I did not question the unfairness of Mr. Ford having appointed counsel who had never tried a criminal jury case much less a capital one. It never concerned me that the defense had insufficient funds to hire experts or that defense counsel shut down their firms for substantial periods of time to prepare for trial. These attorneys tried their very best, but they were in the wrong arena. They were excellent attorneys with experience in civil matters. But this did not prepare them for trying to save the life of Mr. Ford.
The jury was all white, Mr. Ford was African-American. Potential African-American jurors were struck with little thought about potential discrimination because at that time a claim of racial discrimination in the selection of jurors could not be successful unless it could be shown that the office had engaged in a pattern of such conduct in other cases.
No one should be given the ability to impose a sentence of death in any criminal proceeding. We are simply incapable of devising a system that can fairly and impartially impose a sentence of death because we are all fallible human beings.
The clear reality is that the death penalty is an anathema to any society that purports to call itself civilized. It is an abomination that continues to scar the fibers of this society and it will continue to do so until this barbaric penalty is outlawed. Until then, we will live in a land that condones state assisted revenge and that is not justice in any form or fashion.
I end with the hope that providence will have more mercy for me than I showed Glenn Ford. But, I am also sobered by the realization that I certainly am not deserving of it.

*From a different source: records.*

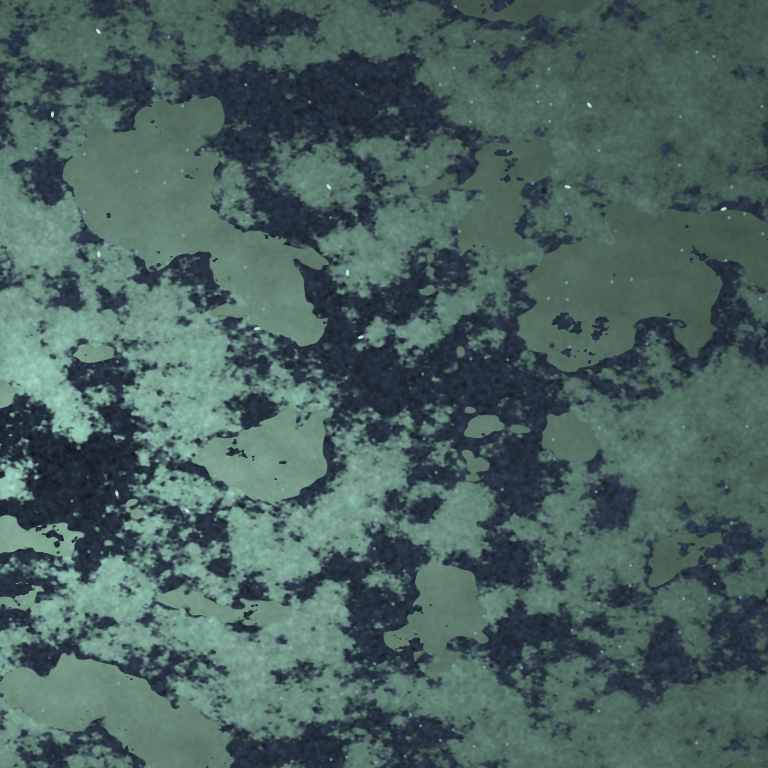
A three.js fragment shader for this texture:

```glsl
varying vec2 vUv;

vec3 hash3(vec2 cell) {
  vec3 p = fract(cell.xyx * vec3(0.1031, 0.1030, 0.0973));
  p += dot(p, p.yxz + 33.33);
  return fract((p.xxy + p.yzz) * p.zyx);
}

// Cellular noise: one soft bump or dent at a random place in each cell
float bumps(vec2 p) {
  vec2 cell = floor(p);
  float sum = 0.0;
  for (int j = -1; j <= 1; j++) {
    for (int i = -1; i <= 1; i++) {
      vec2 c = cell + vec2(float(i), float(j));
      vec3 h = hash3(c);
      vec2 d = p - c - h.xy;
      float w = max(0.0, 1.0 - dot(d, d));
      sum += (h.z * 2.0 - 1.0) * w * w * w;
    }
  }
  return sum;
}

float layeredBumps(vec2 p, float gain) {
  float sum = 0.0;
  float amplitude = 1.0;
  for (int i = 0; i < 5; i++) {
    sum += amplitude * bumps(p);
    p = mat2(1.6, 1.2, -1.2, 1.6) * p + 7.3;
    amplitude *= gain;
  }
  return sum;
}

// Sparse elongated flecks; share is the fraction of cells that hold one
float flecks(vec2 p, float share, float radius, float stretch) {
  vec2 cell = floor(p);
  vec3 h = hash3(cell + 91.0);
  vec2 d = p - cell - mix(vec2(0.25), vec2(0.75), h.xy);
  float angle = h.x * 40.0;
  d = mat2(cos(angle), sin(angle), -sin(angle), cos(angle)) * d;
  d.x *= stretch;
  return step(h.z, share) * (1.0 - smoothstep(radius * 0.4, radius, length(d)));
}

void main() {
  vec2 uv = vUv;

  // Lamp glow from the left, fading to the top and right
  vec2 fromLamp = (uv - vec2(0.04, 0.37)) * vec2(1.4, 2.1);
  float light = 0.6 + 0.66 * exp(-dot(fromLamp, fromLamp));

  // Smooth sediment plates with ragged rims
  vec2 warp = vec2(bumps(uv * 13.0 + 5.0), bumps(uv * 13.0 + 60.0));
  float plateField = layeredBumps((uv + 0.018 * warp) * vec2(6.0, 8.5) + 17.0, 0.5);
  float rubble = layeredBumps(uv * vec2(13.0, 16.0) + 3.0, 0.77);
  float plate = smoothstep(0.40, 0.45, plateField) * smoothstep(-1.2, -1.0, rubble);

  // Mottled crust, clustered in broad basins and worn away around plates
  float basin = bumps(uv * vec2(3.6, 5.2) + 31.0);
  float moat = smoothstep(0.05, 0.4, plateField);
  float crust = smoothstep(-0.42, 0.38, rubble + 0.75 * basin - 0.5 * moat + 0.27);

  float grain = 0.6 * bumps(uv * 120.0) + 0.7 * bumps(uv * 230.0 + 9.0);

  // Surface colours under the lamp
  vec3 darkRock = vec3(0.155, 0.2, 0.26) * (1.0 + 0.28 * grain + 0.15 * basin);
  vec3 paleCrust = vec3(0.42, 0.56, 0.51) * light * (0.96 + 0.1 * rubble + 0.12 * grain);
  vec3 plateSilt = vec3(0.41, 0.53, 0.47) * light
    * (0.98 + 0.05 * grain + 0.06 * bumps(uv * vec2(28.0, 40.0)));
  vec3 color = mix(darkRock, paleCrust, crust);
  color = mix(color, plateSilt, plate);

  // Brown burrows, bluish grit and white shell chips
  float burrow = flecks(uv * 4.0, 0.14, 0.09, 1.0);
  color = mix(color, vec3(0.17, 0.19, 0.18), 0.55 * burrow);
  float grit = flecks(uv * 48.0 + 4.0, 0.07, 0.14, 1.0);
  color = mix(color, vec3(0.55, 0.7, 0.75), 0.6 * grit);
  float chip = flecks(uv * 10.0 + 2.0, 0.15, 0.055, 1.9);
  color = mix(color, vec3(0.8, 0.95, 0.92), 0.9 * chip);

  gl_FragColor = vec4(color, 1.0);
}
```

More: Lead Prosecutor Apologizes, Admits Mistakes in Glenn Ford Case